Once educators begin to deconstruct the traditional education model, a door swings open to question many of the policies and practices that shape what we have known as school. In addition to replacing completion of a semester or a course as a proxy of achievement with demonstration of learning, districts and schools begin to question grading, what makes effective curriculum, grading and staffing patterns. Many districts are turning to new structures designed to build stronger relationships:
- Introducing multi-age bands has helped teachers learn to focus on meeting students where they are rather than covering the curriculum.
- Ninth-grade academies allow a small group of teachers to take responsibility for ensuring students are fully prepared for the transition to high school with attention to repairing gaps and strengthening the building blocks of learning so students are ready to take more ownership of their learning.
- Micro-schools or programs of 75-150 students create ease in adjusting to students based on their progress.
Districts and schools are also adjusting the calendar and schedules to offer “courses” that run for different periods of time, opportunities for students to put all their attention to robust projects and creating time for students to pursue inquiry-based research or capstones.
Policies and Practices to Look For
- Policies, operations and resource deployment strategies ensure that every student has access to timely, differentiated instruction and supports.

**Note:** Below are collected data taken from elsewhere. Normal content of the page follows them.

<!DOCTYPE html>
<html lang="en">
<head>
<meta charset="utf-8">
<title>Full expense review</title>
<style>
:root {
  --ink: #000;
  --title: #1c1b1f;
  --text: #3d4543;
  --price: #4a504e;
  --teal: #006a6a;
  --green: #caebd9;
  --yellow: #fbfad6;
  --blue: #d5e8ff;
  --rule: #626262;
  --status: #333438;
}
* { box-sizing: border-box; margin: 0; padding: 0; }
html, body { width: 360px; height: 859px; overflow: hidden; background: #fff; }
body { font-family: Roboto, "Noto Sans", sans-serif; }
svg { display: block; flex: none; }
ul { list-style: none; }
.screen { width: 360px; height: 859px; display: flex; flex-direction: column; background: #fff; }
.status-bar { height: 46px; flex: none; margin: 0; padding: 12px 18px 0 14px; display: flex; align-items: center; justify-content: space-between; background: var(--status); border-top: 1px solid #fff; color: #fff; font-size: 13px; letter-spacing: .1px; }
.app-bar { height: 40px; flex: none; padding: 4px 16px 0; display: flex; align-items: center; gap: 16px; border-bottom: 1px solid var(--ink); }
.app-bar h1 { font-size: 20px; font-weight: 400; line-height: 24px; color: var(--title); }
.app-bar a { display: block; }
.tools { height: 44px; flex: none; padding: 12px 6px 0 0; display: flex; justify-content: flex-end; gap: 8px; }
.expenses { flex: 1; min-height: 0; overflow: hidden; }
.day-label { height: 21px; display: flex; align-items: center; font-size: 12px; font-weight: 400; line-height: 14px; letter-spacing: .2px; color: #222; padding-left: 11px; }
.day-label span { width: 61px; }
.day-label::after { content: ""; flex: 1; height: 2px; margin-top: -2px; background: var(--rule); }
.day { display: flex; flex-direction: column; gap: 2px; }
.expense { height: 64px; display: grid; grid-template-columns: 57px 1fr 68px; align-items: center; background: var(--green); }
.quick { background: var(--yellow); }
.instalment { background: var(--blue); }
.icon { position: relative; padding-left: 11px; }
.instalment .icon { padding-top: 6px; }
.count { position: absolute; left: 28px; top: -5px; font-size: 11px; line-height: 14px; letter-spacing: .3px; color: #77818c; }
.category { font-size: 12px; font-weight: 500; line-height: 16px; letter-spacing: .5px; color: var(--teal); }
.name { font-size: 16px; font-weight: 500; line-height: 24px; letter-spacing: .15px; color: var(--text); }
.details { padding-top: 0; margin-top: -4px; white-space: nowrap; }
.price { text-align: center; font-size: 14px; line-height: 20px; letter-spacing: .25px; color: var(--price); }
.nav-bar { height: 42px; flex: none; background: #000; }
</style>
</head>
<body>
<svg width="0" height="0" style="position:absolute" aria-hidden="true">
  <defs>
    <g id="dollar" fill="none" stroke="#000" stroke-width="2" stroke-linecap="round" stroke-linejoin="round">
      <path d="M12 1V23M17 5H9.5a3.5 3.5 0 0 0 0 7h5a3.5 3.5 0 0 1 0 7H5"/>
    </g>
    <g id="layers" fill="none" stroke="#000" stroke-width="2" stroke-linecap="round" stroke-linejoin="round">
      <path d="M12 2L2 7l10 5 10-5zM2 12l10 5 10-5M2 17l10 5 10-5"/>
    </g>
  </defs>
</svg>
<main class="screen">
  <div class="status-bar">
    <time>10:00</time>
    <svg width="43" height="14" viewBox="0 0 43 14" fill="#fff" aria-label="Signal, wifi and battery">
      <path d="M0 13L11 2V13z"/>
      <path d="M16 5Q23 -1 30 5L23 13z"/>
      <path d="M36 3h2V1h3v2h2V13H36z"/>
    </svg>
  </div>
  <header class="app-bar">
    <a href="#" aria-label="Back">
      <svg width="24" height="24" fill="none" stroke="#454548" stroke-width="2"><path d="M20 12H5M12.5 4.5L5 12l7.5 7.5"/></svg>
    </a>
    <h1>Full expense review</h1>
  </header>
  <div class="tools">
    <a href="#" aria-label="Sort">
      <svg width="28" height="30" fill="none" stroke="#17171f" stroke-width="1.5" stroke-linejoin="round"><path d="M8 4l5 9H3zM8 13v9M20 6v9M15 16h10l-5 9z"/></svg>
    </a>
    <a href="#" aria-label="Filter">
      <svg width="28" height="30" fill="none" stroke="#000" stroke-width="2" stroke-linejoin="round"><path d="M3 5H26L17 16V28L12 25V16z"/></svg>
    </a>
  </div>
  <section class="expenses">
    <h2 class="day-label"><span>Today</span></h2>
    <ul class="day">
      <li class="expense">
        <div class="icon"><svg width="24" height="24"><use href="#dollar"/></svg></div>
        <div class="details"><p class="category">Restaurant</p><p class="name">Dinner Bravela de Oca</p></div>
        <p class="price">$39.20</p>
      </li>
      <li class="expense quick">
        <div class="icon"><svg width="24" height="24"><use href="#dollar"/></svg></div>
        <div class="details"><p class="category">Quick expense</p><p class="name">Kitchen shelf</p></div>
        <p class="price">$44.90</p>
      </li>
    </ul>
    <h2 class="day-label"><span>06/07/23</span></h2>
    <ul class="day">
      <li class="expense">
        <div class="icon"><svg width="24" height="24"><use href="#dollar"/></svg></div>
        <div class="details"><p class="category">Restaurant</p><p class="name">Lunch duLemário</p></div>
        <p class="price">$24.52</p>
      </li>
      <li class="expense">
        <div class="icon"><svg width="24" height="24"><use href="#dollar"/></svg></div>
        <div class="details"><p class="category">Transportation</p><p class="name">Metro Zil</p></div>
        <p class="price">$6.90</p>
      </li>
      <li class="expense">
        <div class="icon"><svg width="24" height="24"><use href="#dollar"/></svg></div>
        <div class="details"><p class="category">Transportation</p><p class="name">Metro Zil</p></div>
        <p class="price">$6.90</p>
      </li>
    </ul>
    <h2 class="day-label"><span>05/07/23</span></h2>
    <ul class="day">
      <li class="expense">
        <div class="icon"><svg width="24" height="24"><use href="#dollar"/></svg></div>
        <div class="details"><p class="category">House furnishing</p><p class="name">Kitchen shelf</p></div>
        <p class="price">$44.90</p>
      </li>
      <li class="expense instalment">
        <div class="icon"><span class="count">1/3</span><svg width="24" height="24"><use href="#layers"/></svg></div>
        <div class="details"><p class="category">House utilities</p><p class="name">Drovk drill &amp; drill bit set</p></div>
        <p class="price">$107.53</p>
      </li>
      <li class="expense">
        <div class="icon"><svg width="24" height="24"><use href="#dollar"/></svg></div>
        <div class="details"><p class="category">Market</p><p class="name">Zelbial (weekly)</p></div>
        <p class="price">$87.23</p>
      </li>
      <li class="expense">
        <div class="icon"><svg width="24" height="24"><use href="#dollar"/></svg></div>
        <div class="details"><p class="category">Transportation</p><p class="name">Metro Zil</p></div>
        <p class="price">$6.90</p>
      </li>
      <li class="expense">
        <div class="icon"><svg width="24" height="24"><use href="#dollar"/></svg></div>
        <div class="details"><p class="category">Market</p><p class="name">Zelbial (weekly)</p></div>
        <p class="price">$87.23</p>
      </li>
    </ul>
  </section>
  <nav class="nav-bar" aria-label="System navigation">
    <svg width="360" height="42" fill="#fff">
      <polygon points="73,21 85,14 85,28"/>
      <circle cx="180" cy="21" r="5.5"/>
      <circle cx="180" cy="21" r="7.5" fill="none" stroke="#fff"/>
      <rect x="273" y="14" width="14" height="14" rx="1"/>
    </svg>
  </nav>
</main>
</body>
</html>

- Time is flexible to ensure students can master content without having to repeat courses or grades. Competency-based schools provide flex time during the day for students to receive additional instructional support.
- Schools have a high level of control over their budgets and hiring to increase agility to respond to student needs, interests, changing demographics and opportunities.
- Scheduling is designed to offer frequent support for students who are struggling and opportunities for teachers to work within professional learning communities.
- Districts and schools support teachers in creating high-quality learning experiences and building the professional judgment of teachers.
- Summer school is arranged for students to focus on specific learning objectives based on students’ learner continua, not repeat courses.
- Schools and teachers seek out information about the learner continua of entering students or students that will be in their classes so that they can prepare to continue to support students are in their learning journey.
Examples of Red Flags
The school schedule only provides a flex time for individual support once a week or not at all. Students are going to begin to disconnect from their learning if they have to wait several days or weeks before getting the help they need. And in some classes it might mean that students have to endure not understanding new content because they didn’t get the chance to fully learn the prerequisite skills. Competency-based districts and schools often create “flex time” during the school day. Some schools use lunch or after school for extra support but these are not sustainable strategies and may create inequity for those students that have after school responsibilities. It may take moral courage and creativity to create a schedule that values providing timely support if there are state policies that are rooted in archaic time based policies such as not considering support provided to students as instruction.
Students repeat courses and go to summer school for “retake.” Having students sit through an entire course rather than receive targeted instruction based on their individual needs is an inefficient use of resources and can lead to boredom if students already know some of the material. Furthermore, students that may be performing at a lower grade level or have gaps should be able to participate in summer school not because they failed a course but because they need time and support to accelerate their learning so that they can get on track to graduation.
Source: Sturgis, C. & Casey K. (2018). Quality principles for competency-based education. Vienna, VA: iNACOL. Content in this book is licensed under a Creative Commons Attribution 4.0 international license.